START Material to process

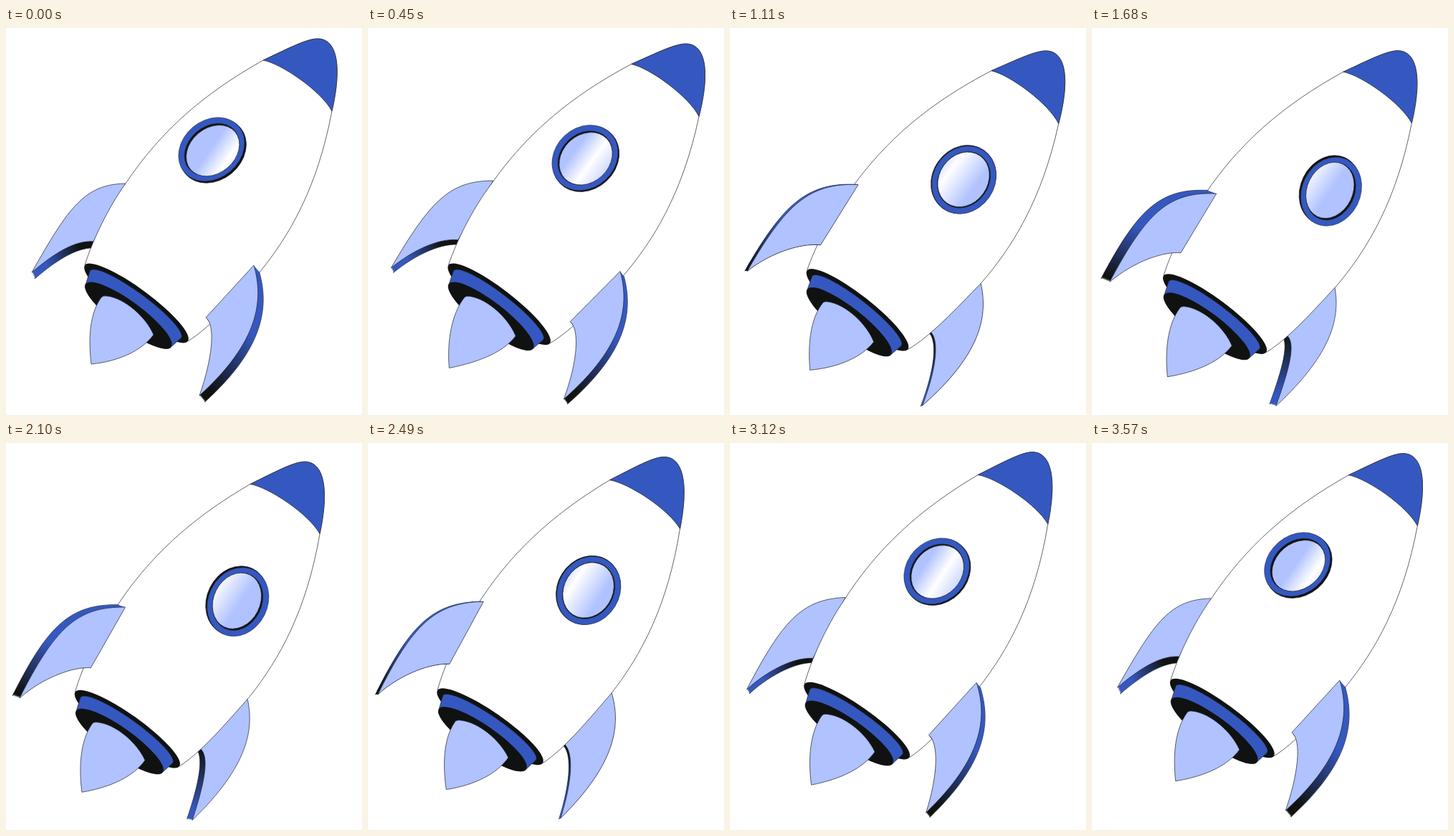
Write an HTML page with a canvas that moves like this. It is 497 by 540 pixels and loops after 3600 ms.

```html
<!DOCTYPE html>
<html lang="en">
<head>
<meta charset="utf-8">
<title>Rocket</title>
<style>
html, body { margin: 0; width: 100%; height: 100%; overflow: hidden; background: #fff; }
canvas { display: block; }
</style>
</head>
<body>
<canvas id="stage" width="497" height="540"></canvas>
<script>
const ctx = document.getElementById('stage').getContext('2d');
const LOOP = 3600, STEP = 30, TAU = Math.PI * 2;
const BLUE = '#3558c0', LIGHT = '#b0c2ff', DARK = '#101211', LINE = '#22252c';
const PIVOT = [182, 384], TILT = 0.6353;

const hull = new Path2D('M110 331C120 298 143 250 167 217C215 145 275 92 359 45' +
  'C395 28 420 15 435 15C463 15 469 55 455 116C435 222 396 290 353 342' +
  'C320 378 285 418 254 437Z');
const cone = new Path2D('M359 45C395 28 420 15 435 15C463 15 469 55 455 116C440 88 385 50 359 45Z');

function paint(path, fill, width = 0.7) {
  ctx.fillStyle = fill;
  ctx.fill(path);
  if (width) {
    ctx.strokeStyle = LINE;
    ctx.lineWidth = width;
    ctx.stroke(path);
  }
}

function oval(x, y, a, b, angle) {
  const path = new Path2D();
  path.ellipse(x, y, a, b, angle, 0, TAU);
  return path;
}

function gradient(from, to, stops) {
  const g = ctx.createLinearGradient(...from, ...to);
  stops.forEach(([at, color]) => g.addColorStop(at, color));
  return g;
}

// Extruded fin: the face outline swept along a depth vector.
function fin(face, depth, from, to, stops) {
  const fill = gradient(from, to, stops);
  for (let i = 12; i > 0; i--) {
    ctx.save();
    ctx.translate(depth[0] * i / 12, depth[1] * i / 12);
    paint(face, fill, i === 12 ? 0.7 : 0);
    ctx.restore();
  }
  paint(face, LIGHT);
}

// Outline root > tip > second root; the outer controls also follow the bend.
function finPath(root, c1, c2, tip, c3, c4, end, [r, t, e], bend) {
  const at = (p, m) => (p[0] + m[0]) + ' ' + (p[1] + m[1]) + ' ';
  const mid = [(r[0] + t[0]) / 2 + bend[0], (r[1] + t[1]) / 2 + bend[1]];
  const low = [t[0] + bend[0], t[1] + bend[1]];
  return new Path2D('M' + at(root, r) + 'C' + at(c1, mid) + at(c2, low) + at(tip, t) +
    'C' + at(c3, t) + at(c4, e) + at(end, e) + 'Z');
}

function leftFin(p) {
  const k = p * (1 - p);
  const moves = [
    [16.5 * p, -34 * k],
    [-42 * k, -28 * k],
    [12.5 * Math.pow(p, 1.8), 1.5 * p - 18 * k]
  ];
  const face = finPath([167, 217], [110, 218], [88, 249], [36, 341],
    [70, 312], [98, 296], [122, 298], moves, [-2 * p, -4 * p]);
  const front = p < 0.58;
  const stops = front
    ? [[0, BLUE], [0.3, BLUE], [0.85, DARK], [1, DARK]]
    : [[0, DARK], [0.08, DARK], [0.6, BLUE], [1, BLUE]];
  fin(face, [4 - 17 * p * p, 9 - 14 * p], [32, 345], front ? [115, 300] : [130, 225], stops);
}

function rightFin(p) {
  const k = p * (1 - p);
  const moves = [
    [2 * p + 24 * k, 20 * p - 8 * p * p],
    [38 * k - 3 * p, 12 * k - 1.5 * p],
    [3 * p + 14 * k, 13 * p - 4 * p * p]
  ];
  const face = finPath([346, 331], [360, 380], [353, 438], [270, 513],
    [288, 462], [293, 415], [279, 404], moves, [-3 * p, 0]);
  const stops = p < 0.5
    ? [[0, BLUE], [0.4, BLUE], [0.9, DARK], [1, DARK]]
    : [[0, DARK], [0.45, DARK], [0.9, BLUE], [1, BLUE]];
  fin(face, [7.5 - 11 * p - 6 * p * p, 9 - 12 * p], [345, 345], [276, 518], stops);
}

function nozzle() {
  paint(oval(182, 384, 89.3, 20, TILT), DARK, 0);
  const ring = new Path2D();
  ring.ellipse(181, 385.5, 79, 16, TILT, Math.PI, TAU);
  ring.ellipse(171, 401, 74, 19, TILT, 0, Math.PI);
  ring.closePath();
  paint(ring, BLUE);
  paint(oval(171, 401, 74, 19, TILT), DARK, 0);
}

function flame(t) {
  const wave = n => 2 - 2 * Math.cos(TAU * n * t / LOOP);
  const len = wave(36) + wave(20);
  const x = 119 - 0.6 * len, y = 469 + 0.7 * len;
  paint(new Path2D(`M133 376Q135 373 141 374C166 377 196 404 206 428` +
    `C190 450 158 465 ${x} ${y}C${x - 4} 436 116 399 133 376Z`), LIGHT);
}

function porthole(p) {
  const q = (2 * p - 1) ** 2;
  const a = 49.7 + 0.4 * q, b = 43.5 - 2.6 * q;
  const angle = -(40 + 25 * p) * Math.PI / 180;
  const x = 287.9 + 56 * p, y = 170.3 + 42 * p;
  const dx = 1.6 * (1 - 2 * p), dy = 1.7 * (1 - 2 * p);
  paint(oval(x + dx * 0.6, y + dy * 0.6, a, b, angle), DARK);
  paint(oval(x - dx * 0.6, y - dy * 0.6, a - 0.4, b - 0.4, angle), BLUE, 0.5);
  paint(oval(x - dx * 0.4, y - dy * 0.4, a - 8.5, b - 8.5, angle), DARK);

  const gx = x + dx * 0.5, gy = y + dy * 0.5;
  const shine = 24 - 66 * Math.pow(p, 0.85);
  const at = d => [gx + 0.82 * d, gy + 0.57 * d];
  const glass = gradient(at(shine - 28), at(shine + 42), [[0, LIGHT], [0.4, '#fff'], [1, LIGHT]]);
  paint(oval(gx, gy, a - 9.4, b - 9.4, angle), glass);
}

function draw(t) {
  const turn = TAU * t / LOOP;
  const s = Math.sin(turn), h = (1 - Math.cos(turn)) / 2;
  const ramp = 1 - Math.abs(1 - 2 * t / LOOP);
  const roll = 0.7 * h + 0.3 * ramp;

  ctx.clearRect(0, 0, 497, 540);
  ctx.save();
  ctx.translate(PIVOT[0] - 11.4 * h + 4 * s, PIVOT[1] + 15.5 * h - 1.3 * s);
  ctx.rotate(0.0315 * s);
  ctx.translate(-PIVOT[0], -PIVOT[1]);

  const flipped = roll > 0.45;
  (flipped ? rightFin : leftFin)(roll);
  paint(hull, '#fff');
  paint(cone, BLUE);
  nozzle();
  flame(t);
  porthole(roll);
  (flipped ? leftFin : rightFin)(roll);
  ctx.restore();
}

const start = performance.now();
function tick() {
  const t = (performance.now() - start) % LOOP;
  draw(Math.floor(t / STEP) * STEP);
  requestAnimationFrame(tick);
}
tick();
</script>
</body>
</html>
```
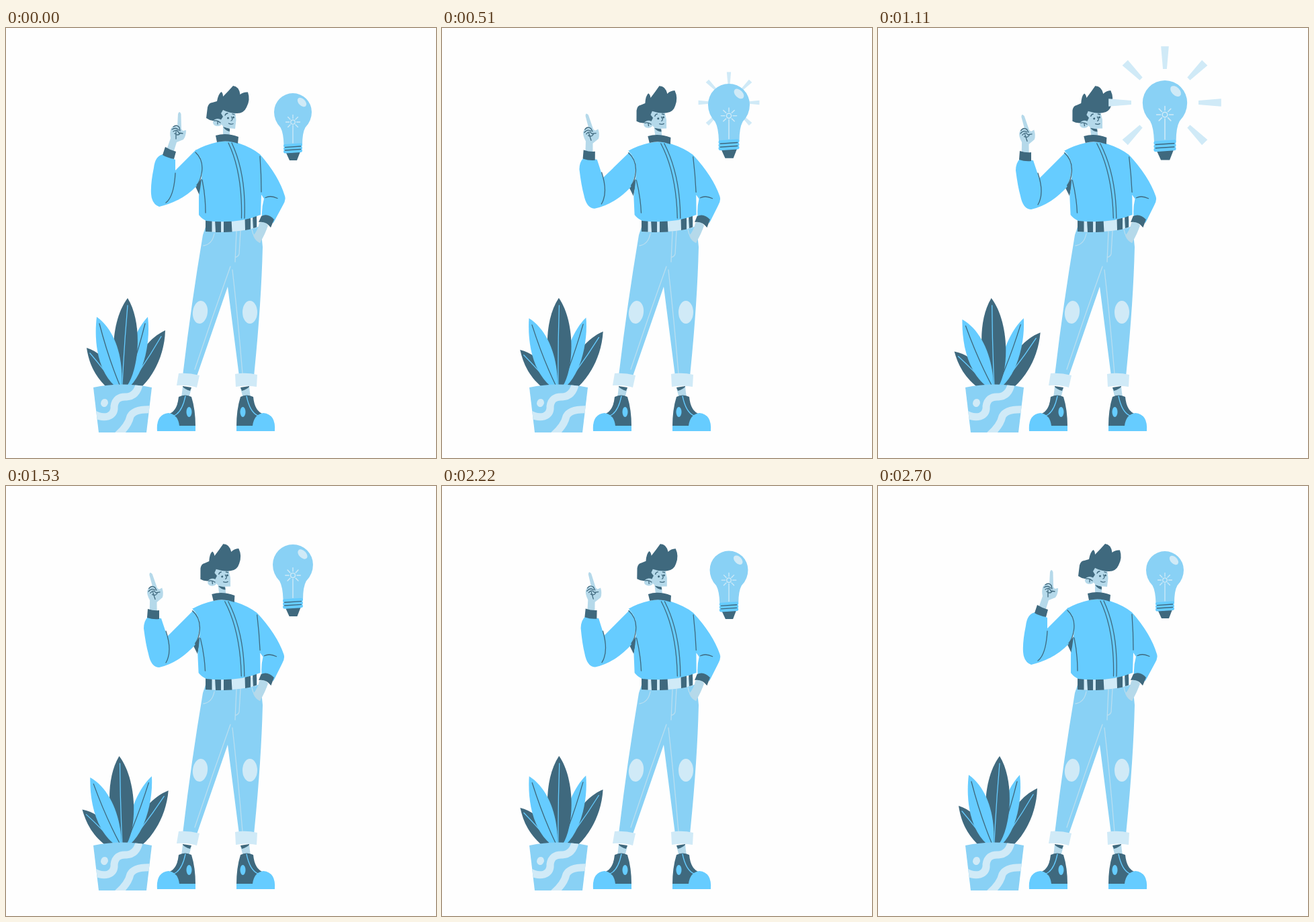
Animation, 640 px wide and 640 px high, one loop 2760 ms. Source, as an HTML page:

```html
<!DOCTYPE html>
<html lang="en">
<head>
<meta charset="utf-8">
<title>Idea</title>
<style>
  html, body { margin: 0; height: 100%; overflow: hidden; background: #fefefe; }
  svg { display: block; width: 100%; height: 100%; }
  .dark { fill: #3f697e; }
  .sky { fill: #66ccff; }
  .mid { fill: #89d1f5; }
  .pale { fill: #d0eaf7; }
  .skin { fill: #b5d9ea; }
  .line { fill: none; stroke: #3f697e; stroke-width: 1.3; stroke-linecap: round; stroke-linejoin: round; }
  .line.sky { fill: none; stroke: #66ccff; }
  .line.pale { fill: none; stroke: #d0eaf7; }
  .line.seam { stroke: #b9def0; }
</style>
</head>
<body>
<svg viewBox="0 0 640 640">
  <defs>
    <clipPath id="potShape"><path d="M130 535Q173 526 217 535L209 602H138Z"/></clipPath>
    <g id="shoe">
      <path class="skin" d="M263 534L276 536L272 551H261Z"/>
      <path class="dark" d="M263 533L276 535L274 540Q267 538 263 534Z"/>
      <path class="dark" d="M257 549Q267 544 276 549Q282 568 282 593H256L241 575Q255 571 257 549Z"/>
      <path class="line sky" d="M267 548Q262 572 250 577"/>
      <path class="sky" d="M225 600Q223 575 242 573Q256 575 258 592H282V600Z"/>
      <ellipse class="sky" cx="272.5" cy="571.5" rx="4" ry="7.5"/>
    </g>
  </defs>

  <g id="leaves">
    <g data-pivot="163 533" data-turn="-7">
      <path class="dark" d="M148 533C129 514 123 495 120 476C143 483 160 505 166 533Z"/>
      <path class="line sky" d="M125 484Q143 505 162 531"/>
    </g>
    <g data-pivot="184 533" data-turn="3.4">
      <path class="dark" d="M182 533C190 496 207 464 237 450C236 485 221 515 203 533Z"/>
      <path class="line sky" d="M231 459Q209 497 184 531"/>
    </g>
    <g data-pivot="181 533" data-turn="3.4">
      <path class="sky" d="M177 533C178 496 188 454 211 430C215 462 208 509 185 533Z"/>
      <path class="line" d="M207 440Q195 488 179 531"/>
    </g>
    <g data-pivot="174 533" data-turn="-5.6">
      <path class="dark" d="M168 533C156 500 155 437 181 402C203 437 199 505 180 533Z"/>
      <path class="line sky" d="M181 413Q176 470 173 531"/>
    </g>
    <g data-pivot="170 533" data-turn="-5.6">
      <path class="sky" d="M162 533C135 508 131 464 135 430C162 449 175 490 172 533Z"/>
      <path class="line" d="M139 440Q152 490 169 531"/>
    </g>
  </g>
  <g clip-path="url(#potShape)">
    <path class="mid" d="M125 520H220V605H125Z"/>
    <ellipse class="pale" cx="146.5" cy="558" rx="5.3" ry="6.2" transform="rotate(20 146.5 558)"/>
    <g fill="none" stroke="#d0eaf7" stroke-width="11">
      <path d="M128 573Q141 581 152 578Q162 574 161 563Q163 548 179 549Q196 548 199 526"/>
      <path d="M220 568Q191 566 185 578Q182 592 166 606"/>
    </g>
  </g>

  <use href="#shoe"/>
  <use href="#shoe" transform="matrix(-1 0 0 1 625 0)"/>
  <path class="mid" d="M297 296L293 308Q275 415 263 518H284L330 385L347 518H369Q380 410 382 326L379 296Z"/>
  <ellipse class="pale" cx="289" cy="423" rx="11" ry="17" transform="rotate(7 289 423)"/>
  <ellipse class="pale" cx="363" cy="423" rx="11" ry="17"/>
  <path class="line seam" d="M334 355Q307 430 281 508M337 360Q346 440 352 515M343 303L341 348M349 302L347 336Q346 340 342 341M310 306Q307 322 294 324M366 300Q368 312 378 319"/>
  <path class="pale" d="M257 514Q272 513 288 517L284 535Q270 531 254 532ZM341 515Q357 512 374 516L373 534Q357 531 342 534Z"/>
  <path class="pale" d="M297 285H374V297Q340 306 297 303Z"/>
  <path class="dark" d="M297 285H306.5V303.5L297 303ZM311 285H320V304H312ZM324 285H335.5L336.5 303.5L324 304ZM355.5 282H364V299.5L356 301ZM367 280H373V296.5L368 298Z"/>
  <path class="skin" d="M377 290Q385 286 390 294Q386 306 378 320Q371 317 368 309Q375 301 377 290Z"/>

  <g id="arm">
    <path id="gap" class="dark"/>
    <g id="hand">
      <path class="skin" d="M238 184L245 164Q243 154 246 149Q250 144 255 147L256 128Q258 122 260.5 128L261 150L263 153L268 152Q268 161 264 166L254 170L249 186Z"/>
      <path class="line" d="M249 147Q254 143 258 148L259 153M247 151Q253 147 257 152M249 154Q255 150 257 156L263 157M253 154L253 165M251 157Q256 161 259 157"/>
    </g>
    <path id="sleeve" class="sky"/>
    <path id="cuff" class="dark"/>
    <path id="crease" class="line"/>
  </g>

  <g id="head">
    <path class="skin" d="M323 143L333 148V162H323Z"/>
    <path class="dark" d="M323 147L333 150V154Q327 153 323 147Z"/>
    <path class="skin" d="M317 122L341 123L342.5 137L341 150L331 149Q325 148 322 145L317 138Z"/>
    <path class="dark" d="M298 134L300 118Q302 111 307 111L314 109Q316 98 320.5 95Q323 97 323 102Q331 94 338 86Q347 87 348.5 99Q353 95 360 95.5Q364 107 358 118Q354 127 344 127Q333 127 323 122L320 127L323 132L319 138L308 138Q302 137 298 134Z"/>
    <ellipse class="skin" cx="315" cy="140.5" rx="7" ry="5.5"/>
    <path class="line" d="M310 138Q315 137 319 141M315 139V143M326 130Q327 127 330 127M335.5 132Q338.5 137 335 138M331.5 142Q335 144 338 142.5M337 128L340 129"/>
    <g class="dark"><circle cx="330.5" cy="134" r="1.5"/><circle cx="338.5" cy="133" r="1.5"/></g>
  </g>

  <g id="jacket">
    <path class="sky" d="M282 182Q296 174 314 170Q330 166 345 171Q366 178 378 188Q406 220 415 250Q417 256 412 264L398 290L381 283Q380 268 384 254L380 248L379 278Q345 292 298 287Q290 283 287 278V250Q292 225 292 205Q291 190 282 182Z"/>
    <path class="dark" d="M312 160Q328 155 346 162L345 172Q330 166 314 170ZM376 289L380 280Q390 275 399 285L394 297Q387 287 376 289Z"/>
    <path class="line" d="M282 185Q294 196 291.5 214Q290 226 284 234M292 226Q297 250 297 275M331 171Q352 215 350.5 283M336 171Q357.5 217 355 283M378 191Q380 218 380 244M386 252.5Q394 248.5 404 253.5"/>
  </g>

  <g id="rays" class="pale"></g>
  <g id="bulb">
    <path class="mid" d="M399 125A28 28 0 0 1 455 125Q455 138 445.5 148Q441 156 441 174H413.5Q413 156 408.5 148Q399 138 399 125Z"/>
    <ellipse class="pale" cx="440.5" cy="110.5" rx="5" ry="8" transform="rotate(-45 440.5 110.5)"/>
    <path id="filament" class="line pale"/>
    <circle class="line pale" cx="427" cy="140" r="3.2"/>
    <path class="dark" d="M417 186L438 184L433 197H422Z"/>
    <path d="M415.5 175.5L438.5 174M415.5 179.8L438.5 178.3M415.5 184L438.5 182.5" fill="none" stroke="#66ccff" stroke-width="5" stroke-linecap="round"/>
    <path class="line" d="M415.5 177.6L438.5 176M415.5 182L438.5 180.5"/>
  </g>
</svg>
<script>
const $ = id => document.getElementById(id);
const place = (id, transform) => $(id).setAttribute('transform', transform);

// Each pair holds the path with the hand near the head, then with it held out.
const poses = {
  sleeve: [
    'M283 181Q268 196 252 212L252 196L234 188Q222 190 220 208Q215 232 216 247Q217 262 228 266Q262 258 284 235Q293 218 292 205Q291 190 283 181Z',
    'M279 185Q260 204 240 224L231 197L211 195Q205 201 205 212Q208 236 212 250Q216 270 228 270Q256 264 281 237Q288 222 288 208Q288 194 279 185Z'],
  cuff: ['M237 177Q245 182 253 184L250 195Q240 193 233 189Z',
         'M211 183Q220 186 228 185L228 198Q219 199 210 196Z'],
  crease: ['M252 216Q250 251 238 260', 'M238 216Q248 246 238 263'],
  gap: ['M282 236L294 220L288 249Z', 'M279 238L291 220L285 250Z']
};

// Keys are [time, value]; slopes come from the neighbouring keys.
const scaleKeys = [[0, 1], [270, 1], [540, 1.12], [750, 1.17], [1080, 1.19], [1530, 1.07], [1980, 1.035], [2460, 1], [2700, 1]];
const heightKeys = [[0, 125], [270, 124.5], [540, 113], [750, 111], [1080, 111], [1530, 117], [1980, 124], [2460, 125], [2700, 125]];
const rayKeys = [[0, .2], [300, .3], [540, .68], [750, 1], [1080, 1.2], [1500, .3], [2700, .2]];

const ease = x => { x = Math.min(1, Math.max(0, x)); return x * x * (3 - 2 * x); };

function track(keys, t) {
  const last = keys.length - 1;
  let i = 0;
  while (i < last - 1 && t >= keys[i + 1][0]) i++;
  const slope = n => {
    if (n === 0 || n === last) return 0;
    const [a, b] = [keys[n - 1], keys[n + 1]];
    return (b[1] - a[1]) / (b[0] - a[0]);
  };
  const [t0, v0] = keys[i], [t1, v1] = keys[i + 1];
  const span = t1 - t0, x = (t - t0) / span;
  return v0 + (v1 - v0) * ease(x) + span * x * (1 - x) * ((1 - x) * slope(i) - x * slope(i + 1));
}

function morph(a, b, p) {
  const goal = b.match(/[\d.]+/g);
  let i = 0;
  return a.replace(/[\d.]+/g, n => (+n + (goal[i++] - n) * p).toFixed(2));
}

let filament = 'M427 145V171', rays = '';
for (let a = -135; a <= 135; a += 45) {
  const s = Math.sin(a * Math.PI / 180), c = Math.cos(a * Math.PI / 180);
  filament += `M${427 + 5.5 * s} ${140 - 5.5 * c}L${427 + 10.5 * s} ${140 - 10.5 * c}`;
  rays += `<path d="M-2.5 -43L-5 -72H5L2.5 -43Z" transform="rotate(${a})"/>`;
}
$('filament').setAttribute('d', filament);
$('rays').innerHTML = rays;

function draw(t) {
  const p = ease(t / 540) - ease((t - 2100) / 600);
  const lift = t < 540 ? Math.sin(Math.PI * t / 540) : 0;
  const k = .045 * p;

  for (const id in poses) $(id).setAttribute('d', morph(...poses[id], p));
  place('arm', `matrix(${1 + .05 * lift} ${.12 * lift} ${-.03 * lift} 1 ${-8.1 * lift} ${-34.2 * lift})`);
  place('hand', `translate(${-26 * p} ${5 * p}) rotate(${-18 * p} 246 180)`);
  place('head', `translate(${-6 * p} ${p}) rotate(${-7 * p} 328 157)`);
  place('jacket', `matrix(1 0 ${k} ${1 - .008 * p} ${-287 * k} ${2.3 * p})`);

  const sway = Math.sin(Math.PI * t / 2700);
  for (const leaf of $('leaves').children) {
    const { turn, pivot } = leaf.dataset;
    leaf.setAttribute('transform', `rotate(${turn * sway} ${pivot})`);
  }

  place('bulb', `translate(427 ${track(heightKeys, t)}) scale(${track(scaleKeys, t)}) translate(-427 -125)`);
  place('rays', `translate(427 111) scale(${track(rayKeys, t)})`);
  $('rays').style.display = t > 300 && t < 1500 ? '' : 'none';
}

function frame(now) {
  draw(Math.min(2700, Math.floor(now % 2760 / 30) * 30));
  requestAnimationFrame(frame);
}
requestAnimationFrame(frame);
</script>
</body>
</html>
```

END Material to process

* _To do_: Every line above in which the word "LIGHT" is present must be copied into the answer.

* _Final answer_:
const BLUE = '#3558c0', LIGHT = '#b0c2ff', DARK = '#101211', LINE = '#22252c';
  paint(face, LIGHT);
    `C190 450 158 465 ${x} ${y}C${x - 4} 436 116 399 133 376Z`), LIGHT);
  const glass = gradient(at(shine - 28), at(shine + 42), [[0, LIGHT], [0.4, '#fff'], [1, LIGHT]]);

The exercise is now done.